MEMBERS of the Australian Defence Force (ADF), NSW Police Rescue and other agencies will launch a large-scale search of the Barrington Tops next week in a bid to locate the lost Cessna aircraft VH-MDX which went missing 32 years ago.
‘Project Wittenoom’ has been several months in the planning and hopes to use new information and new technologies to locate the plane which went missing shortly before 8pm on August 9, 1981, somewhere over the Barrington Tops.
No trace of the plane or the five men on board has ever been found. To this day it is the only unsolved aviation disaster to have occurred on mainland Australia.
But now a joint-agency project involving NSW Police Rescue, the air force, NSW Ambulance, the SES, RFS, National Parks and Wildlife Service, VRA and the Bushwalkers Wilderness Rescue Squad is hoping it can succeed where so many previous attempts to find the missing plane have failed.
“The Bushwalkers Wilderness Rescue Squad was involved in the original search for the plane in 1981,” member Glenn Horrocks says in a new YouTube video about Project Wittenoom.
“What’s different about this particular search is Police Rescue has come onboard which has allowed us to research evidence behind the crash in much greater detail than ever before.”
The man who will be coordinating Project Wittenoom is the State commander of the Police Rescue and Bomb Disposal Unit Brenton Charlton.
Commander Charlton contacted the Gloucester Advocate in April seeking more information about the missing plane after the paper published several articles with local aviation historian and VH-MDX expert Don Readford.

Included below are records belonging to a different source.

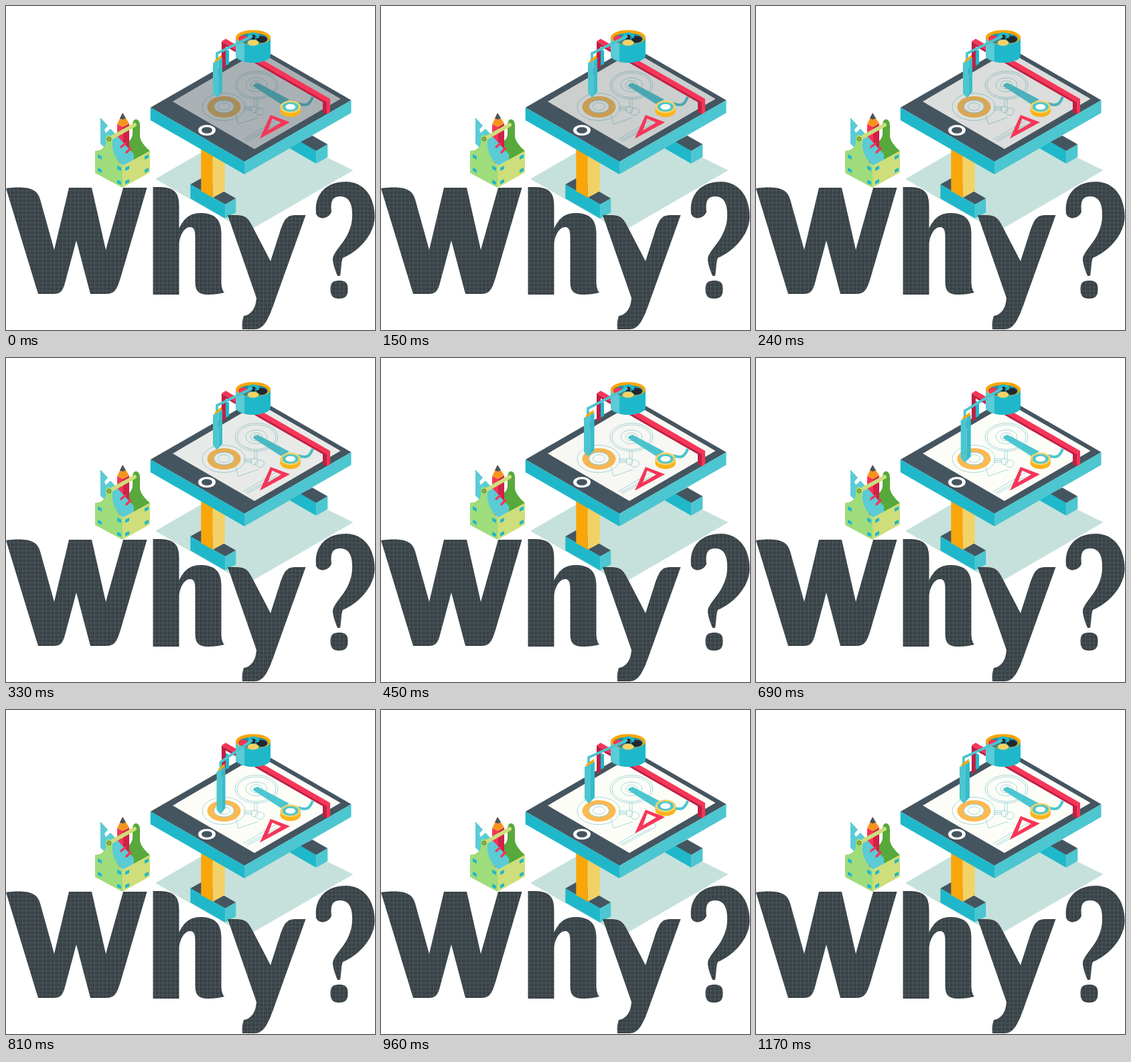
An HTML page for the animation above (1240 ms loop, 551 px wide and 485 px high).

```html
<!DOCTYPE html>
<html lang="en">
<head>
<meta charset="utf-8">
<title>Why?</title>
<style>
html, body { margin: 0; width: 100%; height: 100%; overflow: hidden; background: #fff; }
svg { display: block; width: 551px; height: 485px; }
.teal { fill: #1fb8ca; }
.sky { fill: #4cc6d0; }
.slate { fill: #455560; }
.red { fill: #f73558; }
.wine { fill: #bf1f45; }
.gold { fill: #f9a60a; }
.line { fill: none; stroke: #94ced4; stroke-width: .8; }
</style>
</head>
<body>
<svg viewBox="0 0 551 485" role="img" aria-label="Why?">
  <defs>
    <pattern id="grid" width="6" height="6" patternUnits="userSpaceOnUse">
      <rect width="6" height="6" fill="#384247"/>
      <path d="M0 .5H6M.5 0V6" stroke="#566167" stroke-width=".6"/>
    </pattern>
    <clipPath id="glass"><path d="M249 143L377 68 499.500 139 371 214Z"/></clipPath>
  </defs>

  <!-- floor and feet -->
  <path fill="#c6e1dc" d="M223 259L371 173 518.500 246 360 338Z"/>
  <g transform="translate(-.7 0)">
    <path class="teal" d="M424 190L464 217V236L424 213Z"/>
    <path class="slate" d="M440 203L458 194 481 207 464 217Z"/>
    <path class="sky" d="M464 217L481 207V226L464 236Z"/>
    <path class="slate" d="M276 267L292 258 344 288 328 297Z"/>
    <path class="teal" d="M276 267L328 297V318L276 288Z"/>
    <path class="sky" d="M328 297L344 288V309L328 318Z"/>
    <path class="gold" d="M292 205H309.500V287L292 277Z"/>
    <path fill="#f2d267" d="M309.500 210H327.500V277L309.500 287Z"/>
  </g>

  <!-- table top -->
  <path class="slate" d="M215.700 152L375 60 515.500 141 356 233Z"/>
  <path class="teal" d="M215.700 152L356 233V252L215.700 171Z"/>
  <path class="sky" d="M356 233L515.500 141V160L356 252Z"/>
  <ellipse cx="300" cy="186" rx="13" ry="8" fill="#fff"/>
  <ellipse cx="300" cy="186" rx="8" ry="4.800" class="slate"/>

  <!-- drawing on the glass -->
  <g clip-path="url(#glass)">
    <path fill="#fdfdf8" d="M240 60H510V220H240Z"/>
    <g class="line">
      <ellipse cx="374" cy="118.500" rx="32" ry="21"/>
      <ellipse cx="374" cy="118.500" rx="29" ry="18.500"/>
      <ellipse cx="374" cy="118" rx="16" ry="10.500"/>
      <ellipse cx="374" cy="118" rx="9" ry="6"/>
      <ellipse cx="325" cy="151" rx="32" ry="20.500"/>
      <path d="M371 138V152M375 138V152M355 151H368M355 153.500H367M355 156H368M343 163L347 177 376 167M354 200L405 170 411 171 409 176 360 203M358 201L403 177"/>
      <circle cx="371" cy="155" r="5"/>
      <ellipse cx="379" cy="158" rx="6.500" ry="5.500"/>
    </g>
    <ellipse cx="325.500" cy="151" rx="25" ry="16" fill="#fbb950"/>
    <ellipse cx="325.500" cy="150.500" rx="15" ry="9.500" fill="#fdfdf8" stroke="#94ced4"/>
    <ellipse cx="325.500" cy="150.500" rx="9" ry="5.800" class="line"/>
    <path class="sky" d="M369 120Q369 116 376 115L423 140 411 147Z"/>
    <path fill="none" stroke="#4cc6d0" stroke-width="4" d="M436 146C448 150 453 149 458 136"/>
    <path id="shade" class="slate" d="M240 60H510V220H240Z"/>
  </g>

  <!-- rail -->
  <path class="teal" d="M328 64L333 67V87L328 89Z"/>
  <path class="wine" d="M322 53L479 143.600V162L473 159V144L328 60.500V92L322 95Z"/>
  <path class="red" d="M322 53L328 49 484 139V159L479 162V144Z"/>

  <!-- tool drum -->
  <path class="teal" d="M343 47V74A26 11 0 0 0 395 74V47Z"/>
  <path fill="#5bcbd6" d="M343 47V74Q345 80 356 83V52Z"/>
  <ellipse cx="369" cy="47" rx="26" ry="11" class="gold"/>
  <ellipse cx="369" cy="49" rx="22" ry="8.500" fill="#238f9f"/>
  <ellipse cx="354" cy="49" rx="7" ry="4.500" class="red"/>
  <ellipse cx="382" cy="50" rx="8" ry="5" fill="#20282d"/>
  <ellipse cx="369" cy="55" rx="8.500" ry="4.500" fill="#f2d267"/>
  <path fill="#20282d" d="M366 43H372V50H366Z"/>
  <path fill="none" stroke="#1fb8ca" stroke-width="3.500" d="M363 47V43L369 41 376 43V48"/>

  <!-- pen on its arm -->
  <path id="arm" fill="none" stroke="#4cc6d0" stroke-width="3.800"/>
  <path id="body" fill="#4cc6d0"/>
  <path id="side" fill="#35bccb"/>
  <path id="band" class="gold"/>

  <g id="ring">
    <path fill="#fbb31c" d="M409.500 151V158A15.500 10 0 0 0 440 158V151Z"/>
    <ellipse cx="424.800" cy="151" rx="15.300" ry="9.500" fill="#f2d267"/>
    <ellipse cx="424.800" cy="151" rx="12" ry="7" class="sky"/>
    <ellipse cx="424.800" cy="151" rx="7.500" ry="4.300" fill="#fff"/>
  </g>
  <path id="square" class="red" fill-rule="evenodd" d="M395 163L424 174 379 198.500ZM397.500 168.500L391 186.500 411 174.500Z"/>

  <!-- toolbox -->
  <path fill="#58a93c" d="M174 240L183 203Q189 198 189 190V176Q191 168 196 170 200 172 200 180V196Q202 206 215 217Z"/>
  <path class="red" d="M166 177L175 181V236H166Z"/>
  <path fill="#d0214a" d="M175 181L184 176V236H175Z"/>
  <path fill="#f7941d" d="M166 177L174 160 184 176 175 181Z"/>
  <path class="slate" d="M170 168L174 160 179 168 174 170Z"/>
  <path fill="#5bcbd6" d="M141 167L191 222V240H176L141 206Z"/>
  <path fill="#fff" d="M149 190L161 179 155 176 147 185Z"/>
  <path fill="none" stroke="#f73558" stroke-width="3.500" stroke-linecap="round" d="M172 211L178 206M180 219L186 213"/>
  <path fill="#9fdc7c" d="M133 217Q146 216 149 206V200Q149 192 154 193 159 195 159 201V212Q162 228 174 239V272L133 250Z"/>
  <path fill="#cede7a" d="M174 239L215 217V249L174 272Z"/>
  <path stroke="#cede7a" stroke-width="6" stroke-linecap="round" d="M156 198L192 178"/>
  <circle cx="154" cy="199" r="3.500" fill="#58a93c"/>
  <circle cx="154" cy="199" r="1.700" fill="#f7941d"/>
  <path id="plates" class="teal"/>

  <!-- lettering -->
  <g fill="url(#grid)">
    <path d="M0 273C12 271 26 271 34 273C45 276 49 281 52 293L72 365 94 272H128L149 365 175 272H210.500L171 407C165 426 162 431 148 431H126L105 351 89 411C85 427 82 431 70 431H48Z"/>
    <path d="M219.500 271H229C251 271 258.500 279 258.500 300V333C266 317 275 310 291 310C312 310 321.500 320 321.500 340V411C321.500 421 323 425 326 429C318 431 311 432 303 432C287 432 282.500 427 282.500 411V347C282.500 336 281 331 275 331C266 331 258.500 344 258.500 359V432H219.500Z"/>
    <path d="M331 313H342C356 313 361 316 367 328L395 382 409 338C416 317 420 313 434 313H447.500L401 443C391 472 384 484 371 484H353C352 476 353 470 355 464C366 462 373 453 374 437Z"/>
    <path d="M463 311C460 282 478 263 507 263C535 263 550.500 286 550.500 315C550.500 342 527 367 503 377C500 384 501 394 499 404H495C491 394 488 386 488 378C490 363 517 348 517 313C517 294 511 285 499 285C488 285 484 292 486 308C482 319 467 321 463 311Z"/>
    <path d="M484.500 424C484.500 414 488 411 497.500 411C507 411 510.500 414 510.500 424C510.500 434 507 438 497.500 438C488 438 484.500 434 484.500 424Z"/>
  </g>
</svg>
<script>
const LOOP = 1240, STEP = 30, LAST = 39;
const $ = id => document.getElementById(id);
const draw = (id, d) => $(id).setAttribute('d', d);
const lift = (id, y) => $(id).setAttribute('transform', `translate(0 ${-y})`);

// time, left, right, top, tip
const poses = [
  [0, 309, 323, 85, 137],
  [330, 309, 323, 85, 137.5],
  [570, 297, 314, 94, 157],
  [810, 314.5, 327.5, 92, 156],
  [960, 304, 319, 85, 140],
  [LOOP, 304, 319, 85, 140]
];

function pose(t) {
  const i = poses.findIndex((p, n) => n && t <= p[0]);
  const a = poses[i - 1], b = poses[i];
  const u = (t - a[0]) / (b[0] - a[0]);
  const e = u * u * (3 - 2 * u);
  return a.slice(1).map((v, n) => v + (b[n + 1] - v) * e);
}

function pen([l, r, top, tip]) {
  const m = l + (r - l) * .6, x = l + 6;
  draw('arm', `M368 45L${x} ${top - 14}V${top}`);
  draw('body', `M${l} ${top}L${m} ${top - 4}V${tip - 5}L${x} ${tip}L${l} ${tip - 7}Z`);
  draw('side', `M${m} ${top - 4}L${r} ${top - 8}V${tip - 9}L${x} ${tip}L${m} ${tip - 6}Z`);
  draw('band', `M${l + 2} ${top}L${l + 3} ${top - 4}L${r - 1} ${top - 12}V${top - 7}Z`);
}

function render(t) {
  $('shade').setAttribute('opacity', .45 * Math.max(0, 1 - t / 540) ** 1.5);
  pen(pose(t));
  const hop = t > 840 && t < 1200 ? Math.sin((t - 840) / 360 * Math.PI) : 0;
  lift('square', 16 * hop);
  lift('ring', 8.5 * hop);
}

const plate = ([x, y, s]) => `M${x} ${y}l6 ${s}v5l-6 ${-s}Z`;
draw('plates', [
  [137, 222, 3], [137, 242, 3], [166, 239, 3], [166, 260, 3],
  [178, 242, -3], [178, 262, -3], [207, 225, -3], [207, 245, -3]
].map(plate).join(''));

const start = performance.now();
function tick(now) {
  const t = Math.max(0, now - start) % LOOP;
  render(Math.min(LAST, Math.floor(t / STEP)) * STEP);
  requestAnimationFrame(tick);
}
render(0);
requestAnimationFrame(tick);
</script>
</body>
</html>
```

“We’ve conducted two recos (reconnaissance missions) in the past couple of months mainly to address safety and ease of access concerns,” he said.
“Project Wittenoom has two main objectives. The first is closure for the families of the five missing souls still onboard the aircraft and the second is to exercise, coordinate and test all our LandSAR (Land Search and Rescue) capabilities in a remote area.”
Corporal Mark Nolan, a pilot in the Australian Army, has also been heavily involved in the effort to find VH-MDX.
He said new information discovered in the National Archives earlier this year had given members involved in Project Wittenoom renewed optimism that the plane could be located.
“The information we discovered was new information and unreleased information that had been kept in the National Archives,” he said.
“Using that information and tools such as Lidar, which was not available during the original search, we believe we have a better than average chance of discovering the location of the aircraft.”
Mr Horrocks said the members of Project Wittenoom had also been using Google Earth to help track the plane’s final flight path.
“We use Google Earth to visualise what the flight path may have been over the ground, which means we can have a look at how the altitude is tracking against the ground,” he said.
“And that has allowed us to ... really limit the area down to where the plane is likely to be.”
Damian Hofman, from the NSW SES, said those involved in the ground search for the plane would need to be in peak physical condition.
“We’re looking for people with experience in overnight walking,” he said.
“They need a high level of fitness and preferably some level of medical training. The terrain we will be searching in is extreme.”
The ABC has already recorded a significant amount of footage as part of Project Wittenoom, which it hopes to make into a documentary.
A short five-minute film of the progress so far is now available on YouTube.
Corporal Nolan said he believed that there was a very good chance the plane would be discovered.
“I think 2013 is the year for it,” he said.
“There’s been a real concerted effort and there is a lot of professional and personal interest in finding it.”
The search will take place from October 17 to 21.
Read the Gloucester Advocate's story with local aviation historian and VH-MDX expert Don Readford here